Inspired by some of the work I had done to create omnibus-openstack, I decided to do things slightly differently. While omnibus-openstack met most of my needs there were a few problems. First, the project was written in Ruby. While this, in my opinion, is not a problem, this makes it somewhat unapproachable to a vast segment of OpenStack users and operators. Second, the packages are HUGE. Again, while this may not be a real problem for many, the reason they are huge is that they manage all of the system level dependencies as well: things like openssl, libvirt, etc. These are not things that many folks typically want to be responsible for managing; whether for security or even complexity reasons.
With all of this in mind, it seemed to me that we already had all of the information that we already needed to create system-native (ie. rpm, deb, and even Docker) artifacts that had already been tested with the Gerrit CI infrastructure. Hence, giftwrap.
$ pip install . $ python setup.py install $ giftwrap -h

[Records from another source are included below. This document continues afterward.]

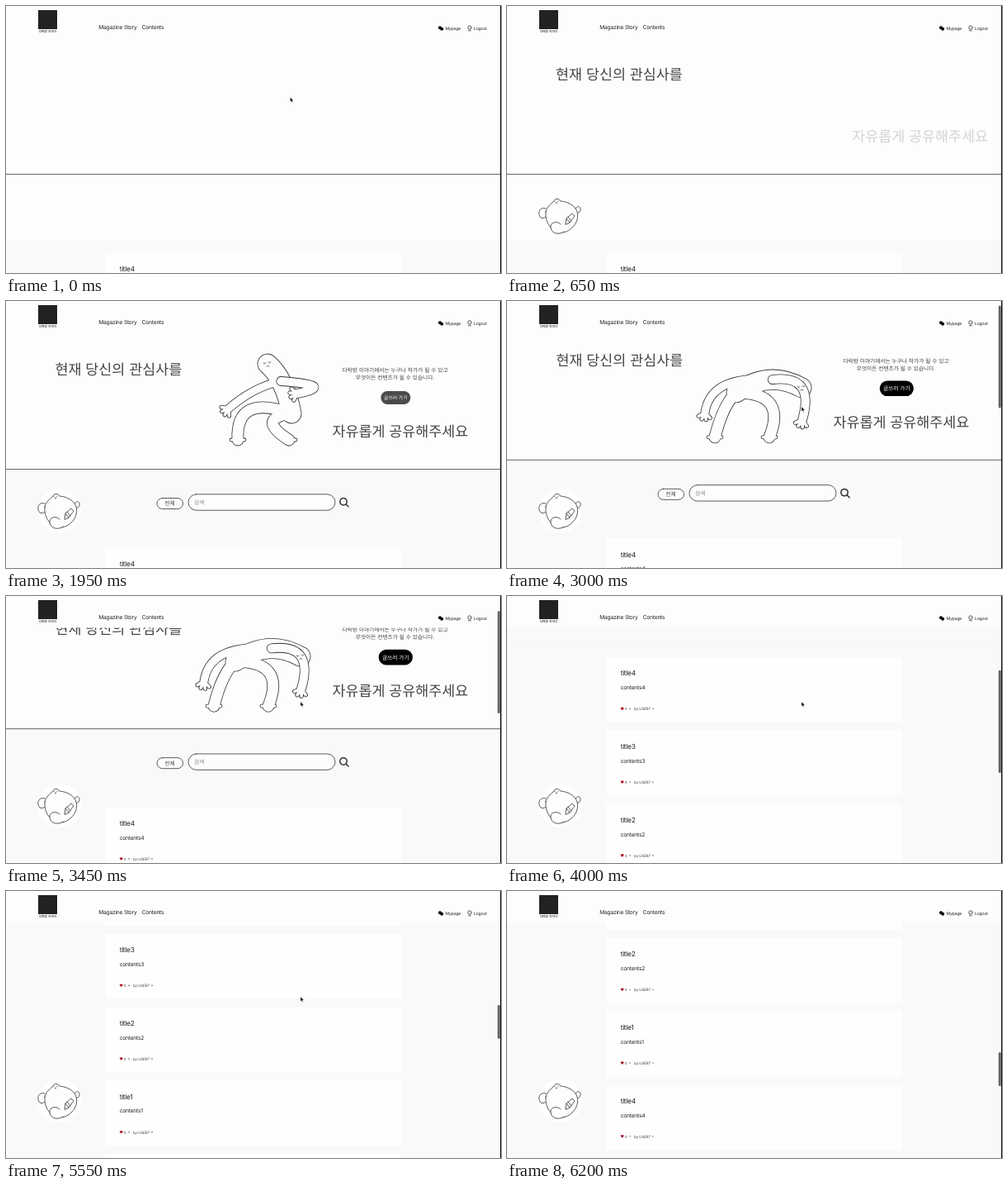
Animation, 600 px wide and 323 px high, one loop 6250 ms. Source, as an HTML page:

```html
<!DOCTYPE html>
<html lang="ko">
<head>
<meta charset="utf-8">
<style>
html, body { margin: 0; width: 100%; height: 100%; overflow: hidden; background: #fdfdfd; }
svg { display: block; width: 100%; height: 100%; }
text { font-family: Inter, "Noto Sans CJK KR", sans-serif; fill: #222; letter-spacing: -.035em; text-rendering: geometricPrecision; }
.ko { font-family: "Noto Sans CJK KR", "Noto Sans CJK", sans-serif; font-size: 6.7px; fill: #444; letter-spacing: 0; }
.big { font-size: 17.4px; font-weight: 300; }
.mid { text-anchor: middle; }
.nav { font-size: 6.7px; }
.small { font-size: 5.1px; }
.title { font-size: 8.4px; }
.meta { font-size: 4.5px; fill: #444; }
.ink { fill: #fdfdfd; stroke: #333; stroke-width: .8; stroke-linejoin: round; stroke-linecap: round; }
.line { fill: none; }
.tube { fill: none; stroke: #333; }
.inside { stroke: #fdfdfd; }
</style>
</head>
<body>
<svg viewBox="0 0 600 323">
  <g id="page">
    <rect y="283" width="600" height="2200" fill="#f9f9f9"/>
    <g id="search">
      <rect y="204" width="600" height="80" fill="#f9f9f9"/>
      <g class="ink">
        <rect x="183" y="238.5" width="31.5" height="13" rx="6.5"/>
        <rect x="221" y="233.8" width="178" height="19.4" rx="9.7"/>
        <path class="line" stroke-width="1.5" d="M413.2 242.8a4.2 4.2 0 1 0 -8.4 0a4.2 4.2 0 1 0 8.4 0M412 246l3 2.8"/>
      </g>
      <text class="ko mid" x="198.5" y="247.4">전체</text>
      <text class="ko" x="228" y="246" style="fill:#888">검색</text>
    </g>
    <rect y="203" width="600" height="1" fill="#666"/>
    <text id="left" class="ko big" x="59.5" y="89">현재 당신의 관심사를</text>
    <text id="right" class="ko big" x="395.5" y="164.3">자유롭게 공유해주세요</text>
    <g id="intro" class="mid">
      <text class="ko" x="471.5" y="86">다락방 이야기에서는 누구나 작가가 될 수 있고</text>
      <text class="ko" x="471.5" y="95.3">무엇이든 컨텐츠가 될 수 있습니다.</text>
    </g>
    <g id="button">
      <rect x="451.7" y="107.7" width="41.2" height="18.6" rx="9.3"/>
      <text class="ko mid" x="472.3" y="119.4" style="fill:#fff">글쓰러 가기</text>
    </g>
    <g id="figure" stroke-linecap="round"></g>
    <g id="cards"></g>
  </g>

  <g id="mascot">
    <circle cx="65" cy="254" r="26.5" fill="#fefefe"/>
    <g class="ink">
      <path d="M47 245C40 242 36 251 41 256Q45 258 48 254"/>
      <path d="M82 249C83 242 88 241 89 245Q90 249 85 251"/>
      <path d="M47 249Q48 243 56 237Q60 230 65 236C75 237 83 242 85 249C87 256 84 264 79 268C72 276 58 276 53 268Q46 260 47 249Z"/>
      <path d="M65 264C60 259 52 262 53 268C54 276 64 277 69 273"/>
      <path d="M71 264L72 257L79 251L82 254L76 262ZM72 257L76 262M74 255L78 260"/>
      <path class="line" d="M58 236.5h.1M62 236.5h.1M59 238.3q1 1 2 0"/>
    </g>
  </g>

  <rect width="600" height="38.5" fill="#fdfdfd"/>
  <rect x="39" y="5" width="23" height="23" fill="#222"/>
  <text class="ko mid" x="50.5" y="32.3" style="font-size:3.7px;font-weight:700">다락방 이야기</text>
  <text class="nav" x="112.3" y="28.4">Magazine Story</text>
  <text class="nav" x="164.7" y="28.4">Contents</text>
  <circle cx="526" cy="26.3" r="2"/><circle cx="528.2" cy="27.8" r="2"/>
  <text class="small" x="532.6" y="29.1">Mypage</text>
  <path class="ink line" d="M564.2 26a2.2 2.2 0 1 0 -4.4 0a2.2 2.2 0 1 0 4.4 0M560.5 29.8h3"/>
  <text class="small" x="567" y="29.1">Logout</text>

  <rect id="thumb" x="595.8" width="3" rx="1.5" fill="#666"/>
  <rect x="599" width="1" height="323" fill="#111"/>
  <path id="cursor" d="M0 0V5.5L1.3 4.3L2.2 6.3L3.1 5.9L2.2 4H4Z" stroke="#fff" stroke-width=".3"/>
</svg>
<script>
const LOOP = 6250, STAGE = 323, CARD_STEP = 88.75;
const $ = id => document.getElementById(id);
const clamp = u => Math.max(0, Math.min(1, u));
const part = (t, start, length) => clamp((t - start) / length);
const rest = (t, start, length) => (1 - part(t, start, length)) ** 3;
const mix = (a, b, u) => a + (b - a) * u;
const place = (id, transform, opacity = 1) => {
  $(id).setAttribute('transform', transform);
  $(id).setAttribute('opacity', opacity);
};
const zoom = (x, y, s, dy = 0) => `translate(${x} ${y + dy}) scale(${s}) translate(${-x} ${-y})`;

// Joints of the figure; "size" scales the thickness of its limbs.
const lying = {
  head: [267, 110], back: [310, 111], hip: [338, 119],
  elbowL: [228, 105], handL: [247, 124], elbowR: [372, 108], handR: [366, 121],
  kneeL: [285, 118], footL: [285, 129], kneeR: [320, 118], footR: [350, 129], size: [.45]
};
const crouched = {
  head: [317, 76], back: [338, 94], hip: [346, 136],
  elbowL: [300, 104], handL: [270, 130], elbowR: [402, 102], handR: [353, 112],
  kneeL: [278, 112], footL: [281, 168], kneeR: [302, 142], footR: [343, 168], size: [1]
};
const bent = {
  head: [357, 116], back: [318, 94], hip: [278, 122],
  elbowL: [247, 100], handL: [240, 146], elbowR: [374, 100], handR: [358, 155],
  kneeL: [262, 136], footL: [252, 176], kneeR: [340, 122], footR: [318, 176], size: [1]
};
const blend = (a, b, u) => Object.fromEntries(
  Object.keys(a).map(k => [k, a[k].map((v, i) => mix(v, b[k][i], u))]));
const upright = Object.fromEntries(
  Object.entries(crouched).map(([k, [x, y]]) => [k, y ? [x, 172 - (172 - y) * 1.14] : [x]]));
const poses = [[1150, lying], [1950, crouched], [2400, upright], [3000, bent]];
const scrollKeys = [[2700, 0], [3400, 26], [4000, 224], [4900, 606], [6250, 1517]];

// Finds the two keys around t and the progress between them.
function between(keys, t) {
  let i = 0;
  while (i < keys.length - 2 && t >= keys[i + 1][0]) i++;
  const [from, a] = keys[i], [to, b] = keys[i + 1];
  return [a, b, part(t, from, to - from)];
}

const bow = (from, via, to) => `M${from}Q${via} ${to}`;

function fingers(elbow, [x, y], size) {
  const angle = Math.atan2(y - elbow[1], x - elbow[0]);
  return [-.9, -.3, .3, .9].map(turn => {
    const a = angle + turn;
    return `M${x} ${y}l${9 * size * Math.cos(a)} ${9 * size * Math.sin(a)}`;
  }).join('');
}

// Joins tubes into one outlined shape: all edges first, then all insides.
const outline = tubes =>
  tubes.map(([d, w]) => `<path class="tube" d="${d}" stroke-width="${w + .8}"/>`).join('') +
  tubes.map(([d, w]) => `<path class="tube inside" d="${d}" stroke-width="${w - .8}"/>`).join('');

function drawFigure(t) {
  const [a, b, u] = between(poses, t);
  const p = blend(a, b, u * u * (3 - 2 * u)), size = p.size[0];
  const chest = [0, 1].map(i => .3 * p.head[i] + .5 * p.back[i] + .2 * p.hip[i]);
  const sole = ([x, y]) => `M${x - 8} ${y}h16`;
  const [hx, hy] = p.head;
  $('figure').innerHTML = outline([
    [bow(p.head, p.back, p.hip), 24 * size],
    [bow(chest, p.elbowL, p.handL), 10 * size],
    [bow(p.hip, p.kneeL, p.footL), 14 * size],
    [bow(p.hip, p.kneeR, p.footR), 14 * size],
    [sole(p.footL) + sole(p.footR), 4 * size],
    [fingers(p.elbowL, p.handL, size), 4.5 * size]
  ]) + outline([
    [bow(chest, p.elbowR, p.handR), 11 * size],
    [fingers(p.elbowR, p.handR, size), 4.5 * size]
  ]) + `<path class="tube" stroke-width=".8" opacity="${clamp(size * 2 - 1)}"
    d="M${hx - 5} ${hy - 1}q1.5 2 3 0m3 -1q1.5 2 3 0m-5 5q2 -1.5 3 0"/>`;
  $('figure').setAttribute('opacity', part(t, 800, 500));
}

function drawScroll(t) {
  const s = mix(...between(scrollKeys, t));
  place('page', `translate(0 ${-s})`);
  // The thumb shrinks each time more cards are loaded.
  const loaded = s < 400 ? 6 : s < 1000 ? 12 : 24;
  const height = STAGE * 303 / (256 + loaded * CARD_STEP);
  $('thumb').setAttribute('height', height);
  place('thumb', `translate(0 ${1 + s * 1.03 * height / STAGE})`, t >= 2750 ? 1 : 0);
}

function draw() {
  const t = performance.now() % LOOP;
  place('left', `translate(${-33 * rest(t, 150, 650)} 0)`, part(t, 150, 500));
  place('right', `translate(${35 * rest(t, 550, 750)} 0)`, part(t, 550, 450));
  place('mascot', zoom(65, 254, 1 + .35 * rest(t, 150, 600)), part(t, 150, 400));
  const r = rest(t, 750, 700);
  place('search', zoom(299.5, 243.5, 1 + .33 * r, 68 * r), part(t, 750, 650));
  const shown = part(t, 1000, 600);
  place('intro', `translate(0 ${40 * (1 - shown)})`, shown);
  const u = part(t, 1500, 640);
  place('button', zoom(472.3, 117, mix(.57, 1, u)), u);
  drawFigure(t);
  drawScroll(t);
  const early = t < 450;
  place('cursor', early ? 'translate(344.5 110.5)' : 'translate(357 128)', early || t > 2800 && t < 5600 ? 1 : 0);
  requestAnimationFrame(draw);
}

for (let i = 0; i < 24; i++) {
  const n = 4 - i % 4;
  $('cards').innerHTML += `<g transform="translate(120 ${298.3 + i * CARD_STEP})">
    <rect width="359" height="78.5" fill="#fefefe"/>
    <text class="title" x="17.7" y="22.6">title${n}</text>
    <text class="nav" x="17.7" y="39.2">contents${n}</text>
    <path fill="#b0102c" d="M19.7 64.3l-1.7 -1.8a1 1 0 0 1 1.7 -1.3a1 1 0 0 1 1.7 1.3Z"/>
    <text class="meta" x="22.7" y="64.3">0</text>
    <circle cx="29" cy="62.5" r=".7" fill="#333"/>
    <text class="meta" x="34" y="64.3" font-style="italic">by USER7</text>
    <circle cx="57" cy="62.5" r=".7" fill="#333"/>
  </g>`;
}
draw();
</script>
</body>
</html>
```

$ git clone https://github.com/blueboxgroup/giftwrap.git $ vagrant up
$ make test
- Jinja2 templating - change your build by changing variables; not your manifest
- versioned paths - this allows you to run services side by side; easing the upgrade process.
How It Works
giftwrap is pretty simple. The basic flow is something like this:
- Create a YAML manifest with the packages you would like to build. See sample.yml
giftwrap build -m <manifest> [-v <version>]
- giftwrap will clone the git repo and git ref that you specify for each of the OpenStack projects
- giftwrap will find the closest Gerrit Change-Id and retrieve it's build logs
- From the build logs, giftwrap will find the pip dependencies used for that build and record them.
- A new virtualenv will be built with the pip dependencies found
- The OpenStack project code will be installed into the same virtualenv; but with locked pip dependencies
- giftwrap will check devstack for the system dependencies necessary for that project (to be done)
- An fpm package will be built from the intersection of the python install and system dependencies
This shows how to use docker-in-docker to build packages really fast. the example shows doing it within the provided vagrant instance. but this is for illustration purposes, it should be runnable from any machine with docker installed.
Build a giftwrap docker container like this:
$ docker build -t bluebox/giftwrap .
Run the giftwrap docker image and map in your docker socket and your manifest file:
$ docker run --rm -v /var/run/docker.sock:/var/run/docker.sock -v /vagrant/sample.yml:/tmp/manifest.yml bluebox/giftwrap $ docker images openstack-9.0 REPOSITORY TAG IMAGE ID CREATED VIRTUAL SIZE openstack-9.0 bbc6 44c37c8d9672 10 minutes ago 499.5 MB
- Provide option for source removal; package only the executables
- Allow for additional pip dependencies, alternate pip dependency versions, and even user-defined pip dependencies
- Allow for additional/alternate system package dependencies
|Authors||John Dewey (email@example.com)|
|Craig Tracey (firstname.lastname@example.org)|
|Paul Czarkowski (email@example.com)|
|Copyright||Copyright (c) 2014, John Dewey|
|Copyright (c) 2014, Craig Tracey|
|Copyright (c) 2014, Paul Czarkowski|
Licensed under the Apache License, Version 2.0 (the "License");
you may not use this file except in compliance with the License.
You may obtain a copy of the License at
Unless required by applicable law or agreed to in writing, software
distributed under the License is distributed on an "AS IS" BASIS,
WITHOUT WARRANTIES OR CONDITIONS OF ANY KIND, either express or implied.
See the License for the specific language governing permissions and
limitations under the License.